A recent article in “Building” magazine has highlighted the gender pay gap in our industry, citing an official report confirming that most construction companies pay women on average less than men.
According to the government’s gender pay gap data, men get promoted to senior, higher-paying construction roles, whereas women are grouped into admin and support roles that are lower paid.
It’s the same in many sectors but construction is particularly bad because women are so woefully underrepresented, at just under 14% of the workforce.
Peter Willis of Premier 1st for Property Care, commented,
“At Premier, we strive not to discriminate between any employees filling similar roles. Admittedly, we employ almost no women but that is not a conscious decision, simply a factor of our business.
As a small but fast-growing business, we are very aware of our responsibilities to conduct all our activities in a fair and balanced manner.”
By Building’s calculations, the average median pay gap of the top 10 UK contractors is 25%. The data also shows pay gaps in construction go as high as 48% – to put this in context, the Office for National Statistics reckoned in 2017 that the overall pay gap in the UK was 18.4%.
Many critics have slammed the data on average hourly pay as meaningless because it fails to take into account factors such as part-time working, amount of experience, and the type of work people are doing. Even supporters of the legislation, such as Theresa Mohammed, chair of the National Association of Women in Construction, admit the data “does not go below the surface” to tackle the fundamental reasons why women earn less than men.
And yet, this data-gathering exercise – the most comprehensive of its kind – cannot simply be batted away. It is relevant and could be the start of a cultural shift where people – women in particular – feel empowered to start asking questions about salary offers and pay rises.

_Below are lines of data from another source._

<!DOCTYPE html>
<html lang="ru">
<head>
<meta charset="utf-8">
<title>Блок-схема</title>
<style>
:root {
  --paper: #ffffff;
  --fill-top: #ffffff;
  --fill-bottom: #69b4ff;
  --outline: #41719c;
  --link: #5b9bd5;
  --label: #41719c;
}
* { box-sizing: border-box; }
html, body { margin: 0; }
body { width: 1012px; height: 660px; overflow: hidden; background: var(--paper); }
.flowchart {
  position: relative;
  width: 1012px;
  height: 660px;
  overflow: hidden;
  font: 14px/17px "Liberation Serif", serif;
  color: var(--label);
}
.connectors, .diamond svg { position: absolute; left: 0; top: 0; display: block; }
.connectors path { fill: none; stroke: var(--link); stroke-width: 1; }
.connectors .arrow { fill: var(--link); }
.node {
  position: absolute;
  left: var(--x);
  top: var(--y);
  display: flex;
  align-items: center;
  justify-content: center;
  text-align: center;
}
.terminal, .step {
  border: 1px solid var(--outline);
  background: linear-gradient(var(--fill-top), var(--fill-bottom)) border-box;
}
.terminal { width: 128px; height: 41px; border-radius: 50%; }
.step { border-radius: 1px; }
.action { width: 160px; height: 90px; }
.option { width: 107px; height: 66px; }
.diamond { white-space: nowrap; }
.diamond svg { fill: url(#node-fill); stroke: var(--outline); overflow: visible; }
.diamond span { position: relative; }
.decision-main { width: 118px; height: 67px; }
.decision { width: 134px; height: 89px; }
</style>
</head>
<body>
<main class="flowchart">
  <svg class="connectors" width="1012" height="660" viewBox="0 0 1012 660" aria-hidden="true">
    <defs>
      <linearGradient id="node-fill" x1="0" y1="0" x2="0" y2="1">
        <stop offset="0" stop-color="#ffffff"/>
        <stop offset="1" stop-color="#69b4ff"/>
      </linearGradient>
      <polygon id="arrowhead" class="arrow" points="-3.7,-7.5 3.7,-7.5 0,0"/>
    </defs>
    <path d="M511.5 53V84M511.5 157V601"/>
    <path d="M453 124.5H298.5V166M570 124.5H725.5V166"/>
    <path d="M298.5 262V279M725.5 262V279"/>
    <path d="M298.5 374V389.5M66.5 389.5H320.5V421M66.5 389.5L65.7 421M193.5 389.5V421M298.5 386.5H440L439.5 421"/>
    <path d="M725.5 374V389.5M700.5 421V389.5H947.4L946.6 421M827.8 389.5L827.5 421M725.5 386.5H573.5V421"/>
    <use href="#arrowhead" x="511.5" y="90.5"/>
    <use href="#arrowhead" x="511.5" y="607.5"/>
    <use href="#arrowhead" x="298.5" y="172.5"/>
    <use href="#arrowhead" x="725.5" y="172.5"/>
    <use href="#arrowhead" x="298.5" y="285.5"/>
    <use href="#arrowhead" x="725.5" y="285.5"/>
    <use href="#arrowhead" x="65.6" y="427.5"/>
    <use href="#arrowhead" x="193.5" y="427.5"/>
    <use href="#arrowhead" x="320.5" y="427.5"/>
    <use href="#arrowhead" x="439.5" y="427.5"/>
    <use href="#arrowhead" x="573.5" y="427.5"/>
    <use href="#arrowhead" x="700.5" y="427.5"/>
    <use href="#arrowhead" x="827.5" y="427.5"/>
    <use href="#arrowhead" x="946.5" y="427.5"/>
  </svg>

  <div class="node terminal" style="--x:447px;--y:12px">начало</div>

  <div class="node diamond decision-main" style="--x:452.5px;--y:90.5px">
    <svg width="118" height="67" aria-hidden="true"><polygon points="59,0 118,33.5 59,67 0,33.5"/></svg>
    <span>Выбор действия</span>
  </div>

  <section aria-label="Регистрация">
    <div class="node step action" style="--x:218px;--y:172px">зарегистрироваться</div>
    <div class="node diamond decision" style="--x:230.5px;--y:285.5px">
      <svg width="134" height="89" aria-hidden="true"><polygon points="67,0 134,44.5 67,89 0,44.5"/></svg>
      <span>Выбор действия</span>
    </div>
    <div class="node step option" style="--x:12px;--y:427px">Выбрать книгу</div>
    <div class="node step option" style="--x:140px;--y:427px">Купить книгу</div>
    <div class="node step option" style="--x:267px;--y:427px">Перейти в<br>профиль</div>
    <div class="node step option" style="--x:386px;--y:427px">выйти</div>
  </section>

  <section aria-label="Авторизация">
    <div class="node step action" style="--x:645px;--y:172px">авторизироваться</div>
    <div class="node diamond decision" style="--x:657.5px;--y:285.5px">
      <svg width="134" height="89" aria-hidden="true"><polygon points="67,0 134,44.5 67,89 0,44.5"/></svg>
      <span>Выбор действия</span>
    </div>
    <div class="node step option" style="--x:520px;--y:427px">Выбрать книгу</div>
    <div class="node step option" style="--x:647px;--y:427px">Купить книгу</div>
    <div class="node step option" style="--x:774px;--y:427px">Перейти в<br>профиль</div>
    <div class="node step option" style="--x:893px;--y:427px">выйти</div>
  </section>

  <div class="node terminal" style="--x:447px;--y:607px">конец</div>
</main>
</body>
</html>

However imperfect the data may be, the principle of transparency and accountability around women’s pay has been established. Companies will want to get their excuses in, to explain away their disappointing statistics to female staff. They shouldn’t. No one intends to have a pay gap in their organisation, it’s something that develops over time when nobody is looking. But now we are, so let’s close the gap.
You can read the full article on the Building website <here>
April 17th, 2018